▶ Work request: Leave out the pictures, then return the records word for word.

<<<<

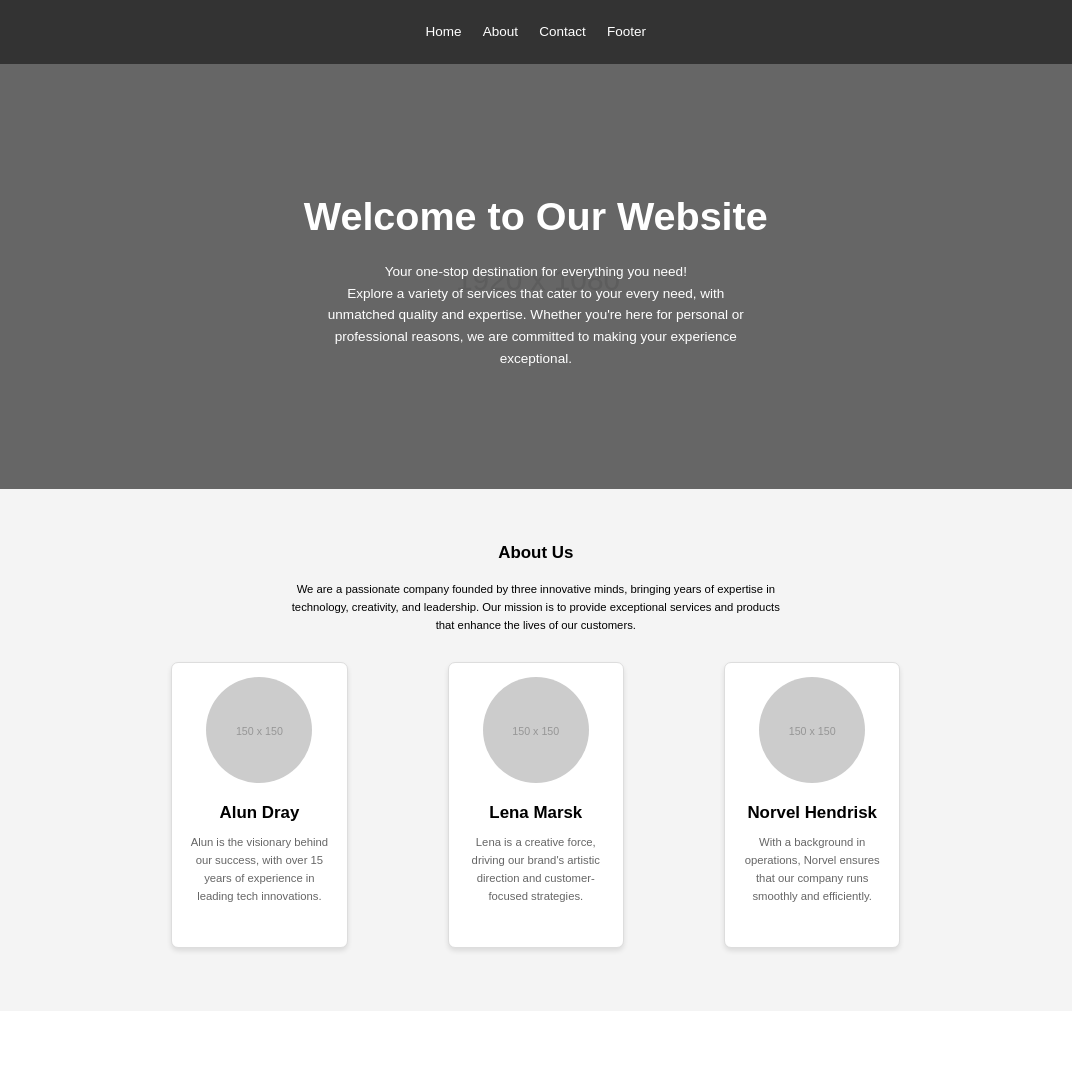
<!DOCTYPE html>
<html lang="en">
<head>
<meta charset="utf-8">
<title>Welcome to Our Website</title>
<style>
:root {
  --nav: #333333;
  --hero: #666666;
  --hero-label: #5d5d5d;
  --section: #f4f4f4;
  --card: #ffffff;
  --border: #dddddd;
  --portrait: #cccccc;
  --portrait-label: #969696;
  --ink: #000000;
  --muted: #666666;
}
* { box-sizing: border-box; margin: 0; padding: 0; }
html, body { width: 1072px; height: 1072px; overflow: hidden; background: #ffffff; }
body { font-family: "Liberation Sans", Arial, sans-serif; color: var(--ink); }
.page { width: 1071.6px; }
.site-nav { height: 64px; background: var(--nav); display: flex; justify-content: center; align-items: center; gap: 21.2px; }
.site-nav a { color: #ffffff; font-size: 13.5px; line-height: 22px; text-decoration: none; }
.hero { position: relative; height: 425px; background: var(--hero); color: #ffffff; text-align: center; display: flex; flex-direction: column; justify-content: center; align-items: center; }
.hero-label { position: absolute; left: 456px; top: 199px; width: 164px; height: 34px; font-size: 29.8px; line-height: 34px; white-space: nowrap; color: var(--hero-label); }
.hero h1 { position: relative; font-size: 39.5px; line-height: 65px; margin-bottom: 12.5px; white-space: nowrap; }
.hero p { position: relative; font-size: 13.55px; line-height: 21.6px; white-space: nowrap; }
.about { height: 522px; background: var(--section); padding-top: 50px; text-align: center; }
.about h2 { font-size: 16.9px; line-height: 27px; margin-bottom: 14px; }
.intro { font-size: 11.3px; line-height: 18px; white-space: nowrap; }
.team { display: flex; justify-content: center; gap: 100px; margin-top: 28px; }
.member { width: 176.4px; height: 286px; padding-top: 14px; background: var(--card); border: 1px solid var(--border); border-radius: 7px; box-shadow: 0 3px 5px rgba(0, 0, 0, 0.1); display: flex; flex-direction: column; align-items: center; }
.portrait { width: 106px; height: 106px; padding-top: 2px; border-radius: 50%; background: var(--portrait); color: var(--portrait-label); font-size: 10.7px; display: flex; justify-content: center; align-items: center; }
.member h3 { font-size: 16.9px; line-height: 27px; margin-top: 16px; white-space: nowrap; }
.member p { font-size: 11.3px; line-height: 18px; margin-top: 7px; color: var(--muted); white-space: nowrap; }
</style>
</head>
<body>
<div class="page">
  <nav class="site-nav">
    <a href="#">Home</a>
    <a href="#">About</a>
    <a href="#">Contact</a>
    <a href="#">Footer</a>
  </nav>
  <header class="hero">
    <span class="hero-label">1920 x 1080</span>
    <h1>Welcome to Our Website</h1>
    <p>Your one-stop destination for everything you need!<br>
      Explore a variety of services that cater to your every need, with<br>
      unmatched quality and expertise. Whether you're here for personal or<br>
      professional reasons, we are committed to making your experience<br>
      exceptional.</p>
  </header>
  <section class="about">
    <h2>About Us</h2>
    <p class="intro">We are a passionate company founded by three innovative minds, bringing years of expertise in<br>
      technology, creativity, and leadership. Our mission is to provide exceptional services and products<br>
      that enhance the lives of our customers.</p>
    <div class="team">
      <article class="member">
        <div class="portrait">150 x 150</div>
        <h3>Alun Dray</h3>
        <p>Alun is the visionary behind<br>our success, with over 15<br>years of experience in<br>leading tech innovations.</p>
      </article>
      <article class="member">
        <div class="portrait">150 x 150</div>
        <h3>Lena Marsk</h3>
        <p>Lena is a creative force,<br>driving our brand's artistic<br>direction and customer-<br>focused strategies.</p>
      </article>
      <article class="member">
        <div class="portrait">150 x 150</div>
        <h3>Norvel Hendrisk</h3>
        <p>With a background in<br>operations, Norvel ensures<br>that our company runs<br>smoothly and efficiently.</p>
      </article>
    </div>
  </section>
</div>
</body>
</html>
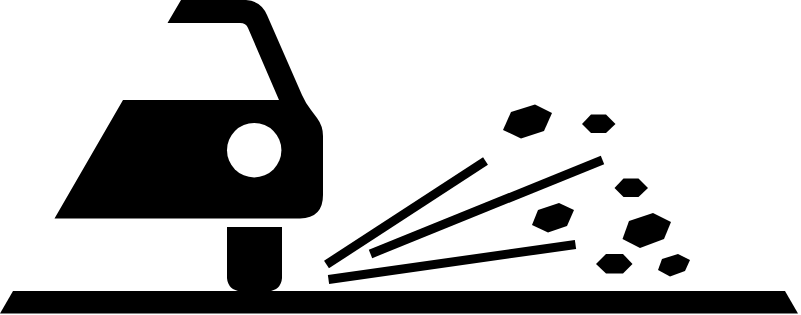
<!DOCTYPE html>
<html lang="en">
<head>
<meta charset="utf-8">
<title>Loose chippings</title>
<style>
:root { --ink: #000; --paper: #fff; }
html, body { margin: 0; background: var(--paper); overflow: hidden; }
.sign { display: block; width: 801px; height: 315px; fill: var(--ink); }
.headlight { fill: var(--paper); }
.spray { stroke: var(--ink); stroke-width: 9; }
</style>
</head>
<body>
<svg class="sign" viewBox="0 0 801 315" role="img" aria-label="Car throwing up loose stones from the road">
  <polygon class="road" points="13,291 785,291 798,313.5 0,313.5"/>
  <g class="car">
    <path class="body" d="M181 0H246Q261 1 267 15L302 95Q306 104 311 110L317 118Q323 126 323 136V195Q323 218 300 218.500H54.500L123 100H279L248 28Q246 23 240 23H167.500Z"/>
    <circle class="headlight" cx="254.200" cy="150.200" r="27.200"/>
    <path class="wheel" d="M227 227H282V278Q281 290 268 291.500H241Q228 290 227 278Z"/>
  </g>
  <g class="spray">
    <line x1="326.500" y1="264.500" x2="485.500" y2="161"/>
    <line x1="370.500" y1="254" x2="602.500" y2="160"/>
    <line x1="328.500" y1="279.500" x2="575.500" y2="244.500"/>
  </g>
  <g class="stones">
    <polygon points="511,112 535,104.500 552,113 544,131 521,138.500 503,130"/>
    <polygon id="stone" points="582,124 591,114.500 606,114.500 615.500,124 606,133 591,133"/>
    <use href="#stone" x="32.500" y="64"/>
    <polygon points="538,210 559,203 574,210 567,226 548,232.500 532,225"/>
    <polygon points="629,221 653,213 671,222 664,239 640,248 622.500,239"/>
    <polygon points="596,264 606,254 623,254 632.500,264 623,273.500 606,273.500"/>
    <polygon points="662,259 678,254 690,260 685,271 670,276.500 658,270"/>
  </g>
</svg>
</body>
</html>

>>>>

▶ Your response:
<!DOCTYPE html>
<html lang="en">
<head>
<meta charset="utf-8">
<title>Welcome to Our Website</title>
<style>
:root {
  --nav: #333333;
  --hero: #666666;
  --hero-label: #5d5d5d;
  --section: #f4f4f4;
  --card: #ffffff;
  --border: #dddddd;
  --portrait: #cccccc;
  --portrait-label: #969696;
  --ink: #000000;
  --muted: #666666;
}
* { box-sizing: border-box; margin: 0; padding: 0; }
html, body { width: 1072px; height: 1072px; overflow: hidden; background: #ffffff; }
body { font-family: "Liberation Sans", Arial, sans-serif; color: var(--ink); }
.page { width: 1071.6px; }
.site-nav { height: 64px; background: var(--nav); display: flex; justify-content: center; align-items: center; gap: 21.2px; }
.site-nav a { color: #ffffff; font-size: 13.5px; line-height: 22px; text-decoration: none; }
.hero { position: relative; height: 425px; background: var(--hero); color: #ffffff; text-align: center; display: flex; flex-direction: column; justify-content: center; align-items: center; }
.hero-label { position: absolute; left: 456px; top: 199px; width: 164px; height: 34px; font-size: 29.8px; line-height: 34px; white-space: nowrap; color: var(--hero-label); }
.hero h1 { position: relative; font-size: 39.5px; line-height: 65px; margin-bottom: 12.5px; white-space: nowrap; }
.hero p { position: relative; font-size: 13.55px; line-height: 21.6px; white-space: nowrap; }
.about { height: 522px; background: var(--section); padding-top: 50px; text-align: center; }
.about h2 { font-size: 16.9px; line-height: 27px; margin-bottom: 14px; }
.intro { font-size: 11.3px; line-height: 18px; white-space: nowrap; }
.team { display: flex; justify-content: center; gap: 100px; margin-top: 28px; }
.member { width: 176.4px; height: 286px; padding-top: 14px; background: var(--card); border: 1px solid var(--border); border-radius: 7px; box-shadow: 0 3px 5px rgba(0, 0, 0, 0.1); display: flex; flex-direction: column; align-items: center; }
.portrait { width: 106px; height: 106px; padding-top: 2px; border-radius: 50%; background: var(--portrait); color: var(--portrait-label); font-size: 10.7px; display: flex; justify-content: center; align-items: center; }
.member h3 { font-size: 16.9px; line-height: 27px; margin-top: 16px; white-space: nowrap; }
.member p { font-size: 11.3px; line-height: 18px; margin-top: 7px; color: var(--muted); white-space: nowrap; }
</style>
</head>
<body>
<div class="page">
  <nav class="site-nav">
    <a href="#">Home</a>
    <a href="#">About</a>
    <a href="#">Contact</a>
    <a href="#">Footer</a>
  </nav>
  <header class="hero">
    <span class="hero-label">1920 x 1080</span>
    <h1>Welcome to Our Website</h1>
    <p>Your one-stop destination for everything you need!<br>
      Explore a variety of services that cater to your every need, with<br>
      unmatched quality and expertise. Whether you're here for personal or<br>
      professional reasons, we are committed to making your experience<br>
      exceptional.</p>
  </header>
  <section class="about">
    <h2>About Us</h2>
    <p class="intro">We are a passionate company founded by three innovative minds, bringing years of expertise in<br>
      technology, creativity, and leadership. Our mission is to provide exceptional services and products<br>
      that enhance the lives of our customers.</p>
    <div class="team">
      <article class="member">
        <div class="portrait">150 x 150</div>
        <h3>Alun Dray</h3>
        <p>Alun is the visionary behind<br>our success, with over 15<br>years of experience in<br>leading tech innovations.</p>
      </article>
      <article class="member">
        <div class="portrait">150 x 150</div>
        <h3>Lena Marsk</h3>
        <p>Lena is a creative force,<br>driving our brand's artistic<br>direction and customer-<br>focused strategies.</p>
      </article>
      <article class="member">
        <div class="portrait">150 x 150</div>
        <h3>Norvel Hendrisk</h3>
        <p>With a background in<br>operations, Norvel ensures<br>that our company runs<br>smoothly and efficiently.</p>
      </article>
    </div>
  </section>
</div>
</body>
</html>
<!DOCTYPE html>
<html lang="en">
<head>
<meta charset="utf-8">
<title>Loose chippings</title>
<style>
:root { --ink: #000; --paper: #fff; }
html, body { margin: 0; background: var(--paper); overflow: hidden; }
.sign { display: block; width: 801px; height: 315px; fill: var(--ink); }
.headlight { fill: var(--paper); }
.spray { stroke: var(--ink); stroke-width: 9; }
</style>
</head>
<body>
<svg class="sign" viewBox="0 0 801 315" role="img" aria-label="Car throwing up loose stones from the road">
  <polygon class="road" points="13,291 785,291 798,313.5 0,313.5"/>
  <g class="car">
    <path class="body" d="M181 0H246Q261 1 267 15L302 95Q306 104 311 110L317 118Q323 126 323 136V195Q323 218 300 218.500H54.500L123 100H279L248 28Q246 23 240 23H167.500Z"/>
    <circle class="headlight" cx="254.200" cy="150.200" r="27.200"/>
    <path class="wheel" d="M227 227H282V278Q281 290 268 291.500H241Q228 290 227 278Z"/>
  </g>
  <g class="spray">
    <line x1="326.500" y1="264.500" x2="485.500" y2="161"/>
    <line x1="370.500" y1="254" x2="602.500" y2="160"/>
    <line x1="328.500" y1="279.500" x2="575.500" y2="244.500"/>
  </g>
  <g class="stones">
    <polygon points="511,112 535,104.500 552,113 544,131 521,138.500 503,130"/>
    <polygon id="stone" points="582,124 591,114.500 606,114.500 615.500,124 606,133 591,133"/>
    <use href="#stone" x="32.500" y="64"/>
    <polygon points="538,210 559,203 574,210 567,226 548,232.500 532,225"/>
    <polygon points="629,221 653,213 671,222 664,239 640,248 622.500,239"/>
    <polygon points="596,264 606,254 623,254 632.500,264 623,273.500 606,273.500"/>
    <polygon points="662,259 678,254 690,260 685,271 670,276.500 658,270"/>
  </g>
</svg>
</body>
</html>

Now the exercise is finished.